Iron Lady leaves her mark
Unlike much of Beijing's powerful elite, the woman known as China's 'Iron Lady', Wu Yi, rose to acclaim on her own merits.
Born in Wuhan in 1938, Wu studied engineering at the Beijing Petroleum Institute and started out in the refineries of Gansu province in western China. After becoming a top refining industry official, she set off to make it into the close-door world of the Chinese Communist Party and went on to become the deputy mayor of Beijing in 1988. She was appointed one of four vice-premiers in 2003.
Wu impressed by deftly hammering out trade agreements and overseeing delicate negotiations leading to China's accession to the World Trade Organisation in 2001.

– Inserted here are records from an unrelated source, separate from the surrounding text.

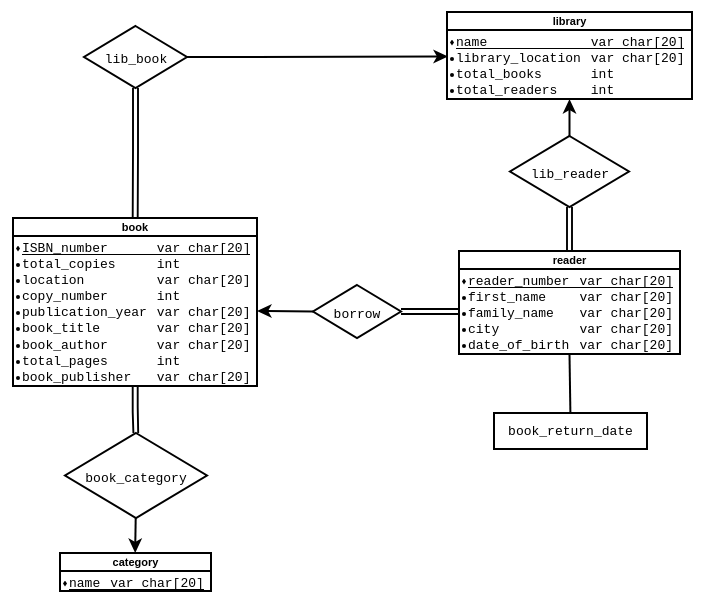
<!DOCTYPE html>
<html lang="en">
<head>
<meta charset="utf-8">
<title>Library entity relationship diagram</title>
<style>
:root {
  --ink: #000;
  --paper: #fff;
  --mono: "Liberation Mono", monospace;
  --sans: "Liberation Sans", sans-serif;
}
* { box-sizing: border-box; margin: 0; padding: 0; }
html, body { width: 704px; height: 604px; overflow: hidden; background: var(--paper); }
.diagram { position: relative; width: 704px; height: 604px; color: var(--ink); font: 13px/16.2px var(--mono); }
.links { position: absolute; left: 0; top: 0; }
.links .shape, .links .line { stroke: var(--ink); stroke-width: 2; fill: none; }
.links .shape { fill: var(--paper); }
.links .total { stroke-width: 1.9; }

.entity { position: absolute; border: 2px solid var(--ink); background: var(--paper); }
.entity h2 { height: 18px; border-bottom: 2px solid var(--ink); font: bold 11px/17px var(--sans); text-align: center; }
.attributes { list-style: none; padding: 3.5px 0 0 8px; }
.attributes li { position: relative; display: grid; grid-template-columns: calc(var(--name-chars) * 1ch + 10px) max-content; justify-content: start; width: max-content; height: 16.2px; white-space: pre; }
.attributes li::before { content: ""; position: absolute; left: -6px; top: 6px; width: 4px; height: 4px; border-radius: 50%; background: var(--ink); }
.attributes .key::before { top: 5px; height: 6px; border-radius: 0; clip-path: polygon(50% 0, 100% 50%, 50% 100%, 0 50%); }
.attributes .key::after { content: ""; position: absolute; left: 0; right: 0; top: 13px; height: 1px; background: var(--ink); }

.library { left: 446px; top: 11px; width: 247px; height: 89px; --name-chars: 16; }
.book { left: 12px; top: 217px; width: 246px; height: 170px; --name-chars: 16; }
.reader { left: 458px; top: 250px; width: 223px; height: 105px; --name-chars: 13; }
.category { left: 59px; top: 552px; width: 153px; height: 40px; --name-chars: 4; }

.label { position: absolute; transform: translateX(-50%); line-height: 16px; white-space: nowrap; }
.lib-book { left: 136px; top: 52px; }
.lib-reader { left: 570px; top: 167px; }
.borrow { left: 357px; top: 307px; }
.book-category { left: 136px; top: 471px; }
.return-date { position: absolute; left: 493px; top: 412px; width: 155px; height: 38px; border: 2px solid var(--ink); display: flex; align-items: center; justify-content: center; padding-top: 3px; background: var(--paper); }
</style>
</head>
<body>
<main class="diagram">
  <svg class="links" width="704" height="604" viewBox="0 0 704 604" aria-hidden="true">
    <defs>
      <path id="arrowhead" d="M0 0 L-15 -7 L-11 0 L-15 7 Z"/>
    </defs>

    <g class="single-links">
      <path class="line" d="M187 57 L438 56.6"/>
      <path class="line" d="M569.5 136 V109"/>
      <path class="line" d="M313 311.4 L267 311"/>
      <path class="line" d="M135.7 518 L135.3 543"/>
      <path class="line" d="M569.5 354 L570.4 413"/>
      <use href="#arrowhead" transform="translate(448 56.6)"/>
      <use href="#arrowhead" transform="translate(569.5 99) rotate(-90)"/>
      <use href="#arrowhead" transform="translate(257 311) rotate(180)"/>
      <use href="#arrowhead" transform="translate(135.2 553) rotate(90)"/>
    </g>

    <g class="total-links">
      <path class="line total" d="M133 88 V150 L132.7 218 M138 88 V150 L137.7 218"/>
      <path class="line total" d="M567 207 V251 M572 207 V251"/>
      <path class="line total" d="M401 309 H459 M401 314 H459"/>
      <path class="line total" d="M132.7 386 V412 L133.4 433 M137.7 386 V407 L138.2 433"/>
    </g>

    <g class="relationships">
      <polygon class="shape" points="135.5,26 187,57 135.5,88 84,57"/>
      <polygon class="shape" points="569.5,136 629,171.5 569.5,207 510,171.5"/>
      <polygon class="shape" points="357,285 401,311.5 357,338 313,311.5"/>
      <polygon class="shape" points="136,433 207,475.5 136,518 65,475.5"/>
    </g>
  </svg>

  <span class="label lib-book">lib_book</span>
  <span class="label lib-reader">lib_reader</span>
  <span class="label borrow">borrow</span>
  <span class="label book-category">book_category</span>

  <section class="entity library">
    <h2>library</h2>
    <ul class="attributes">
      <li class="key"><span>name</span><span>var char[20]</span></li>
      <li><span>library_location</span><span>var char[20]</span></li>
      <li><span>total_books</span><span>int</span></li>
      <li><span>total_readers</span><span>int</span></li>
    </ul>
  </section>

  <section class="entity book">
    <h2>book</h2>
    <ul class="attributes">
      <li class="key"><span>ISBN_number</span><span>var char[20]</span></li>
      <li><span>total_copies</span><span>int</span></li>
      <li><span>location</span><span>var char[20]</span></li>
      <li><span>copy_number</span><span>int</span></li>
      <li><span>publication_year</span><span>var char[20]</span></li>
      <li><span>book_title</span><span>var char[20]</span></li>
      <li><span>book_author</span><span>var char[20]</span></li>
      <li><span>total_pages</span><span>int</span></li>
      <li><span>book_publisher</span><span>var char[20]</span></li>
    </ul>
  </section>

  <section class="entity reader">
    <h2>reader</h2>
    <ul class="attributes">
      <li class="key"><span>reader_number</span><span>var char[20]</span></li>
      <li><span>first_name</span><span>var char[20]</span></li>
      <li><span>family_name</span><span>var char[20]</span></li>
      <li><span>city</span><span>var char[20]</span></li>
      <li><span>date_of_birth</span><span>var char[20]</span></li>
    </ul>
  </section>

  <section class="entity category">
    <h2>category</h2>
    <ul class="attributes">
      <li class="key"><span>name</span><span>var char[20]</span></li>
    </ul>
  </section>

  <div class="return-date">book_return_date</div>
</main>
</body>
</html>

Following a wave of food and health scares after the severe acute respiratory syndrome epidemic in 2003, Wu was appointed health minister. She is open, honest and has a sense of humour when dealing with foreign dignitaries. She has been called a 'force of nature' by former United States secretary for the treasury Henry Paulson, whom she was known to hug affectionately before sitting down at the negotiating table.

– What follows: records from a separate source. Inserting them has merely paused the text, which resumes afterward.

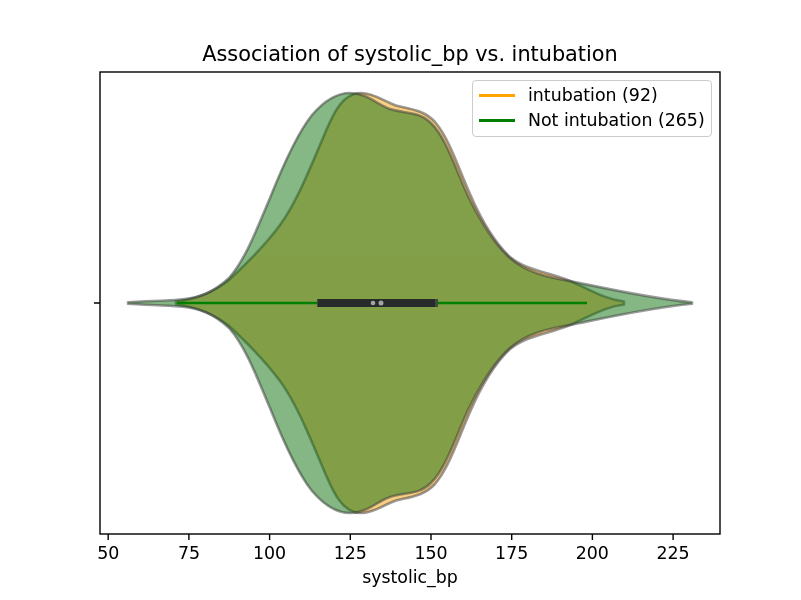
<!DOCTYPE html>
<html lang="en">
<head>
<meta charset="utf-8">
<title>Association of systolic_bp vs. intubation</title>
<style>
:root {
  --paper: #fff;
  --ink: #000;
  --orange-line: #ffa500;
  --green-line: #008000;
  --orange-fill: #f29f0c;
  --green-fill: #0e720e;
  --outline: #3a3a3a;
  --box: #262a28;
  --box-edge: #3f4a42;
  --median: #a3a5a4;
  --legend-border: #ccc;
}
* { box-sizing: border-box; margin: 0; }
html, body { width: 801px; height: 600px; overflow: hidden; background: var(--paper); }
.chart {
  position: relative;
  width: 801px;
  height: 600px;
  color: var(--ink);
  font: 17.36px/20px "DejaVu Sans", sans-serif;
  white-space: nowrap;
}
.plot { position: absolute; inset: 0; }
.title, .axis-label { position: absolute; left: 100px; width: 620px; text-align: center; }
.title { top: 42px; font-size: 20.8px; line-height: 24px; font-weight: 400; }
.axis-label { top: 567px; }
.ticks {
  position: absolute;
  left: 67.9px;
  top: 543px;
  display: grid;
  grid-template-columns: repeat(8, 80.7px);
  text-align: center;
}
.legend {
  position: absolute;
  left: 472px;
  top: 80px;
  width: 240px;
  height: 57px;
  padding: 2px 6px;
  border: 1.7px solid var(--legend-border);
  border-radius: 4px;
  background: rgba(255, 255, 255, .8);
  list-style: none;
  line-height: 25px;
}
.legend li { display: flex; align-items: center; gap: 13px; height: 25px; }
.legend li::before { content: ""; flex: none; width: 36px; height: 2.6px; background: var(--key); }
.key-orange { --key: var(--orange-line); }
.key-green { --key: var(--green-line); }
.half { stroke: none; }
.edges { fill: none; stroke: var(--outline); stroke-width: 2.6; stroke-linejoin: round; opacity: .5; }
.fills { opacity: .5; }
.frame, .tick-marks { fill: none; stroke: var(--ink); stroke-width: 1.4; }
</style>
</head>
<body>
<main class="chart">
  <svg class="plot" width="801" height="600" viewBox="0 0 801 600" role="img" aria-label="Violin plot of systolic_bp for intubation and not intubation">
    <defs>
      <path id="intubation-half" d="M176 303V301.5C198 299 214 292 229 280C243 267 264 247 280 225C296 203 308 173 320 145C331 119 340 93 361 93C374 93 383 101 396 105.500C410 109 424 110 435 122C449 138 458 167 470 194C480 217 492 240 510 257C527 271 549 272 570 281C589 289 604 299 624 301.500V303"/>
      <path id="not-intubation-half" d="M128 303V302.300C145 301 165 301 180 299.500C200 298 214 292 229 278C246 259 258 226 270 198C282 168 296 135 312 115C324 101 336 93 350 93C367 93 376 104 390 109C406 114 419 111 431 123C447 138 458 176 470 200C482 224 494 244 510 258C526 272 546 277 570 281C609 289 648 298 692 302.300V303"/>
      <g id="intubation-violin">
        <use href="#intubation-half"/>
        <use href="#intubation-half" transform="matrix(1 0 0 -1 0 606)"/>
      </g>
      <g id="not-intubation-violin">
        <use href="#not-intubation-half"/>
        <use href="#not-intubation-half" transform="matrix(1 0 0 -1 0 606)"/>
      </g>
    </defs>

    <g class="fills" fill="var(--orange-fill)"><use href="#intubation-violin"/></g>
    <g class="edges"><use href="#intubation-violin"/></g>
    <g class="fills" fill="var(--green-fill)"><use href="#not-intubation-violin"/></g>
    <g class="edges"><use href="#not-intubation-violin"/></g>

    <g class="quartiles">
      <line x1="177" y1="303" x2="587" y2="303" stroke="var(--green-line)" stroke-width="2.6"/>
      <rect x="317" y="299" width="121" height="8" fill="var(--box-edge)"/>
      <rect x="318" y="299" width="117" height="8" fill="var(--box)"/>
      <circle cx="373" cy="303" r="2.3" fill="var(--median)"/>
      <circle cx="381" cy="303" r="2.5" fill="var(--median)"/>
    </g>

    <rect class="frame" x="100" y="72" width="620" height="462"/>
    <path class="tick-marks" d="M94 303H100M108.200 534V540M188.900 534V540M269.600 534V540M350.300 534V540M431 534V540M511.700 534V540M592.400 534V540M673.100 534V540"/>
  </svg>

  <h1 class="title">Association of systolic_bp vs. intubation</h1>

  <ul class="legend">
    <li class="key-orange">intubation (92)</li>
    <li class="key-green">Not intubation (265)</li>
  </ul>

  <div class="ticks">
    <span>50</span><span>75</span><span>100</span><span>125</span>
    <span>150</span><span>175</span><span>200</span><span>225</span>
  </div>
  <p class="axis-label">systolic_bp</p>
</main>
</body>
</html>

Wu also took on one of the nation's most challenging problems - fighting counterfeiting and product piracy.
She never married, but Wu remains devoted to the nation following her retirement in 2008.